(Nov. 20, 1910-July 1, 1985). First African American woman priest. She was born in Baltimore, Maryland, and raised in Durham, North Carolina. Murray graduated from Hunter College in 1933, and from Howard University Law School in 1944. Her senior thesis at Howard challenged the separate-but-equal principle behind segregation. It was used by lawyers in the 1954 U. S. Supreme Court case, Brown v. Board of Education. She also earned a master's degree at the University of California School of Law in 1945. After teaching at the University of Ghana Law School in West Africa, she returned to the United States where she earned a Doctor of Juridical Science degree from the Yale Law School in 1965. Murray joined the faculty of Brandeis University in 1968. She resigned to matriculate at the General Theological Seminary in 1973, where she earned a Master of Divinity degree in 1976. She was ordained deacon on June 9, 1976. On Jan. 8, 1977, Murray was ordained the first African American woman priest.
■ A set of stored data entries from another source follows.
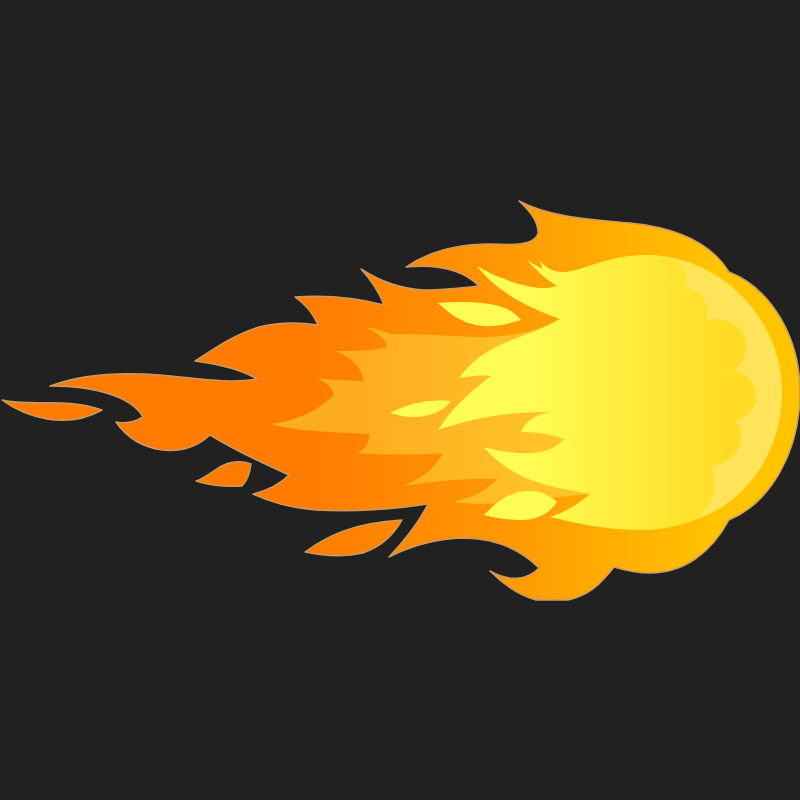
<!DOCTYPE html>
<html lang="en">
<head>
<meta charset="utf-8">
<title>Fireball</title>
<style>
:root {
  --night: #212121;
  --ember: #ff7b02;
  --blaze: #ff9604;
  --gold: #ffc400;
  --amber: #ffad20;
  --honey: #ffc328;
  --lemon: #fffd55;
  --sun: #ffdb24;
  --glow: #ffe358;
  --rim: #c99a62;
}
html, body { margin: 0; background: var(--night); overflow: hidden; }
svg { display: block; width: 800px; height: 800px; }
.outer { fill: url(#outer-heat); stroke: var(--rim); stroke-width: 1.5; stroke-linejoin: round; }
.middle { fill: url(#middle-heat); }
.core { fill: url(#core-heat); }
.highlight { fill: var(--glow); }
.spark { fill: var(--lemon); }
</style>
</head>
<body>
<svg viewBox="0 0 800 800" role="img" aria-label="Flaming fireball flying to the right">
  <defs>
    <linearGradient id="outer-heat" gradientUnits="userSpaceOnUse" x1="0" y1="0" x2="800" y2="0">
      <stop offset="0.38" style="stop-color:var(--ember)"/>
      <stop offset="0.62" style="stop-color:var(--blaze)"/>
      <stop offset="0.9" style="stop-color:var(--gold)"/>
    </linearGradient>
    <linearGradient id="middle-heat" gradientUnits="userSpaceOnUse" x1="270" y1="0" x2="590" y2="0">
      <stop offset="0.3" style="stop-color:var(--amber)"/>
      <stop offset="0.85" style="stop-color:var(--honey)"/>
    </linearGradient>
    <linearGradient id="core-heat" gradientUnits="userSpaceOnUse" x1="440" y1="0" x2="780" y2="0">
      <stop offset="0.25" style="stop-color:var(--lemon)"/>
      <stop offset="0.85" style="stop-color:var(--sun)"/>
    </linearGradient>
  </defs>

  <rect width="800" height="800" style="fill:var(--night)"/>

  <g class="outer">
    <path id="flame-body" d="M519 201 C552 218 590 219 630 223 C680 228 712 244 729 272 C770 288 800 336 800 392 C800 450 772 502 729 520 C711 553 684 573 650 573 C636 573 624 570 614 567 C600 585 588 596 568 600 L536 600 C518 595 504 585 490 571 C509 582 528 580 539 568 C522 551 497 539 466 538 C437 538 411 546 389 557 C405 540 418 524 428 504 C389 510 352 512 316 510 C291 508 270 502 253 494 C269 490 280 484 289 475 C260 462 233 449 210 435 C196 448 180 452 162 450 C141 447 127 438 116 422 C127 424 135 422 143 417 C133 399 101 386 50 386 C82 374 122 372 160 375 C196 378 228 384 257 379 C240 369 218 364 195 361 C215 348 235 334 259 327 C280 322 298 322 318 325 C313 313 305 304 295 297 C325 295 354 297 384 305 C379 292 371 280 361 269 C381 282 402 289 424 290 C443 290 461 288 479 286 C463 270 438 264 406 267 C431 250 458 244 490 244 C513 245 533 246 538 234 C539 222 530 211 519 201Z"/>
    <path id="far-ember" d="M2 400 C32 407 64 397 102 410 C86 419 66 422 47 419 C30 416 14 409 2 400Z"/>
    <path id="small-ember" d="M196 481 C211 476 218 464 234 462 C241 461 246 462 251 464 C250 473 247 481 242 486 C226 487 212 486 196 481Z"/>
    <path id="lower-ember" d="M305 552 C327 536 352 523 402 520 C393 536 381 547 363 553 C345 557 324 556 305 552Z"/>
  </g>

  <path class="middle" d="M560 319 C535 333 505 338 471 337 C439 335 410 334 390 334 C381 330 375 328 367 328 C380 334 386 340 387 347 C374 351 358 351 336 351 C354 359 362 369 364 381 C348 381 334 380 317 378 C328 383 333 389 334 395 C319 409 299 421 270 424 C301 432 333 432 369 434 C370 442 366 448 358 453 C386 455 415 455 443 453 C435 468 423 478 403 486 C436 481 464 478 497 479 C488 490 474 497 453 502 C478 505 500 504 520 501 L590 494 L620 400Z"/>

  <path class="core" d="M477 266 C496 277 513 283 532 287 C541 289 549 288 557 286 C549 281 541 275 537 270 C534 268 530 263 527 260 C533 264 538 266 542 269 C542 265 540 261 537 257 C544 267 552 272 563 272 C584 271 602 257 641 255 C718 252 782 316 782 392 C782 468 719 530 642 530 C608 530 579 524 550 517 C566 512 578 504 590 494 C567 490 545 486 526 478 C507 470 495 459 483 447 C502 452 527 456 545 451 C554 448 559 444 564 439 C553 435 540 432 521 432 C526 420 536 415 550 412 C515 411 475 417 438 430 C451 410 468 393 491 376 C481 375 470 376 459 378 C472 360 489 349 509 341 C527 334 543 329 560 319 C530 308 499 294 477 266Z"/>

  <path class="highlight" d="M672 258 C735 272 782 328 782 392 C782 454 745 503 695 520 C707 509 714 499 714 486 C714 478 713 472 711 466 C729 464 741 451 741 436 C741 430 739 425 736 421 C748 417 756 407 756 396 C756 383 746 373 733 370 C741 365 746 356 746 346 C746 331 732 319 716 319 C712 319 709 320 705 321 C708 315 708 308 705 302 C702 294 695 290 686 289 C688 276 683 266 672 258Z"/>

  <g class="spark">
    <path id="upper-spark" d="M438 303 C463 301 488 302 502 307 C511 310 517 315 521 320 C507 325 491 328 476 325 C460 322 449 313 438 303Z"/>
    <path id="center-spark" d="M390 413 C407 404 427 399 451 401 C442 412 429 417 414 417 C405 417 397 415 390 413Z"/>
    <path id="lower-spark" d="M484 515 C498 500 513 490 532 491 C543 492 550 496 557 502 C549 514 537 520 521 520 C508 520 496 518 484 515Z"/>
  </g>
</svg>
</body>
</html>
The story of her struggles against racial and gender injustice are described in Proud Shoes: The Story of an American Family (1956) and Song in a Weary Throat: An American Pilgrimage (1987). The latter was reprinted as Pauli Murray: The Autobiography of a Black Activist, Feminist, Lawyer, Priest, and Poet (1989). Murray died in Pittsburgh, Pennsylvania.
Glossary definitions provided courtesy of Church Publishing Incorporated, New York, NY,(All Rights reserved) from "An Episcopal Dictionary of the Church, A User Friendly Reference for Episcopalians," Don S. Armentrout and Robert Boak Slocum, editors.